● **GOAL OF THE EXERCISE**: Reproduce every line in the material below that holds "return".

● **RECORDS FOR THIS EXERCISE**:
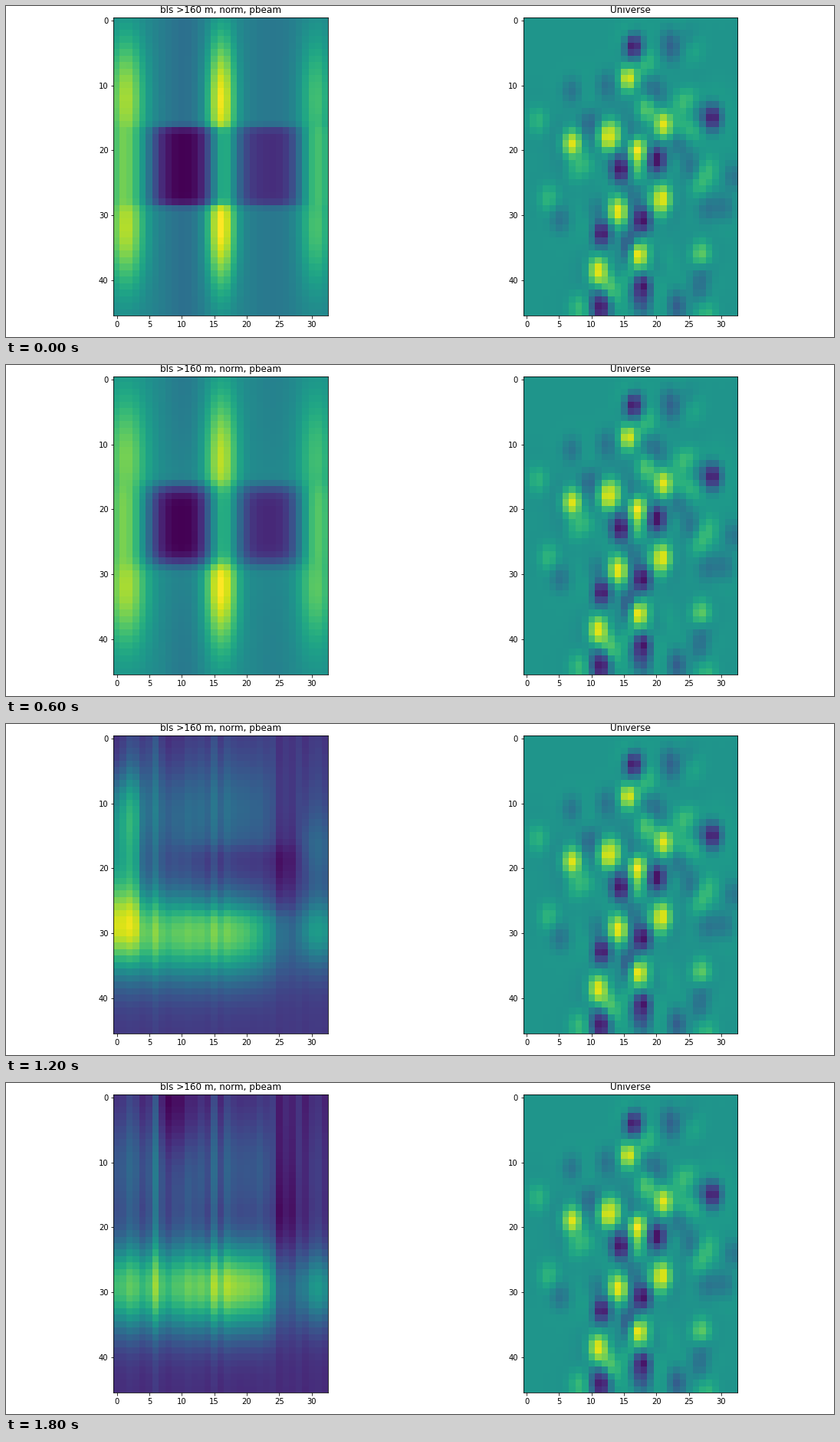
These frames come from a looping animation (1080 px wide and 432 px high, 2 s). A matplotlib script:

```python
import numpy as np
import matplotlib.pyplot as plt
from matplotlib.animation import FuncAnimation

W, H, DPI = 1080, 432, 72
COLS, ROWS = 33, 46
FRAMES, INTERVAL = 10, 200
c, r = np.meshgrid(np.arange(COLS), np.arange(ROWS))
rng = np.random.default_rng(4)


def bell(x, mid, width):
    return np.exp(-0.5 * ((x - mid) / width) ** 2)


def plateau(x, mid, half, power=4):
    return np.exp(-(np.abs(x - mid) / half) ** power)


def step(x, width=0.4):
    return 1 / (1 + np.exp(-x / width))


def lerp(a, b, u):
    return a + (b - a) * u


def source(col, row):
    """A bright point with a faint dark ring."""
    q = ((c - col) / 1.35) ** 2 + ((r - row) / 1.9) ** 2
    return (1 - q / 3) * np.exp(-q / 2)


VOIDS = [(16.4, 4), (28.5, 15), (14.4, 23), (20, 21.5),
         (17.7, 30.8), (11.5, 32.8), (17.8, 41), (11.4, 44.3)]
PEAKS = [(15.6, 9), (21, 16), (12.5, 18), (7, 19), (17, 20),
         (20.8, 27.5), (14.1, 29.4), (17.2, 36.2), (11, 38.6)]


def sky():
    field = np.full((ROWS, COLS), .52)
    for i in range(70):
        spot = source(rng.normal(17, 8), rng.uniform(0, ROWS))
        field += .13 * (-1) ** i * spot
    near_key = sum(source(*p).clip(0) for p in VOIDS + PEAKS).clip(0, 1)
    field = lerp(field, .52, near_key)
    field -= .45 * sum(source(*p) for p in VOIDS)
    field += .43 * sum(source(*p) for p in PEAKS)
    return field


def lobes(k):
    """Three bright stripes around two dark wells; k rounds the wells off."""
    mid = plateau(r, 22.5, 6.2, lerp(14, 4, k))
    upper = lerp(1, .78, k) * bell(r, 12, 7)
    rows = (1 - mid) * (upper + 1.05 * bell(r, 32, 6.5)) + .48 * mid
    stripes = lerp(.53, .48, k) * bell(c, 16.1, lerp(1.5, 1.75, k))
    stripes += lerp(.42, .35, k) * bell(c, 1.5, lerp(2, 2.3, k))
    stripes += .25 * bell(c, 30.6, lerp(1.7, 1.9, k))
    wells = lerp(.37, .5, k) * plateau(c, lerp(10.4, 9.8, k), 5.2, 4 - k)
    wells += lerp(.27, .39, k) * plateau(c, 23.3, 5.1, 4 - k)
    sides = .14 * (bell(c, 1, 1.7) + bell(c, 31, 1.6))
    troughs = .08 * bell(c, 10.3, 2.2) + .05 * bell(c, 24, 2.5)
    return (lerp(.45, .5, k) + stripes * rows + mid * (sides - wells)
            - troughs * (1 - k * bell(r, 22, 10)))


streak = rng.normal(0, .03, COLS)
streak[6] = .15


def merged(n):
    """The wells join, then give way to one bright horizontal band."""
    u = 1 - .25 ** n
    near = step(lerp(20, 23.7, u) - c, lerp(4, .7, u))
    left = .4 * plateau(n, 0, 1.4)
    field = lerp(.28, .13, u) + lerp(.3, .16, u) * bell(r, 11, 6.2) * lerp(.3, 1, near)

    band = .58 * bell(r, lerp(33, 29.2, u), 5)
    field += band * lerp(.4 * u, 1, near)
    field += .15 * u ** 5 * bell(c, 18, 3.5) * bell(r, 29, 5)
    field -= lerp(.36, .02, u) * plateau(c, 18.5, 10) * plateau(r, 21.8, 5.3, 6)

    field += left * step(3.6 - c) * plateau(r, 19, 13)
    field -= .4 * left * bell(c, 0, .8) * bell(r, 9, 7)
    edge = bell(r, 17.5, 4) * (1 - u ** 4) + bell(r, 29.5, 3.5)
    field += lerp(.3, .17, u) * step(c - 28.6) * edge

    field -= .1 * u * plateau(c, 26, 2.3) * bell(r, 16, 9)
    field -= .15 * u ** 3 * bell(c, 9.5, 2.3) * bell(r, 3, 7)
    return field + u ** 2 * streak * lerp(.25, 1, step(35 - r, 2))


def beam(i):
    return lobes(i / 4) if i < 5 else merged(i - 5)


def panel(left, title, field):
    height = 389.2
    width = height * COLS / ROWS
    ax = fig.add_axes([left / W, 27.8 / H, width / W, height / H])
    image = ax.imshow(field, cmap="viridis", vmin=0, vmax=1,
                      interpolation="nearest", aspect="auto")
    ax.set_xticks(range(0, 31, 5))
    ax.set_yticks(range(0, 41, 10))
    ax.set_title(title, fontsize=12)
    return image


plt.rcParams.update({"font.family": "DejaVu Sans", "font.size": 10})
fig = plt.figure(figsize=(W / DPI, H / DPI), dpi=DPI, facecolor="white")
beam_image = panel(140.45, "bls >160 m, norm, pbeam", beam(0))
panel(674.8, "Universe", sky())


def update(i):
    beam_image.set_data(beam(i))
    return [beam_image]


anim = FuncAnimation(fig, update, frames=FRAMES, interval=INTERVAL,
                     repeat=True, repeat_delay=0)
plt.show()
```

● **SOLUTION**:
    return np.exp(-0.5 * ((x - mid) / width) ** 2)
    return np.exp(-(np.abs(x - mid) / half) ** power)
    return 1 / (1 + np.exp(-x / width))
    return a + (b - a) * u
    return (1 - q / 3) * np.exp(-q / 2)
    return field
    return (lerp(.45, .5, k) + stripes * rows + mid * (sides - wells)
    return field + u ** 2 * streak * lerp(.25, 1, step(35 - r, 2))
    return lobes(i / 4) if i < 5 else merged(i - 5)
    return image
    return [beam_image]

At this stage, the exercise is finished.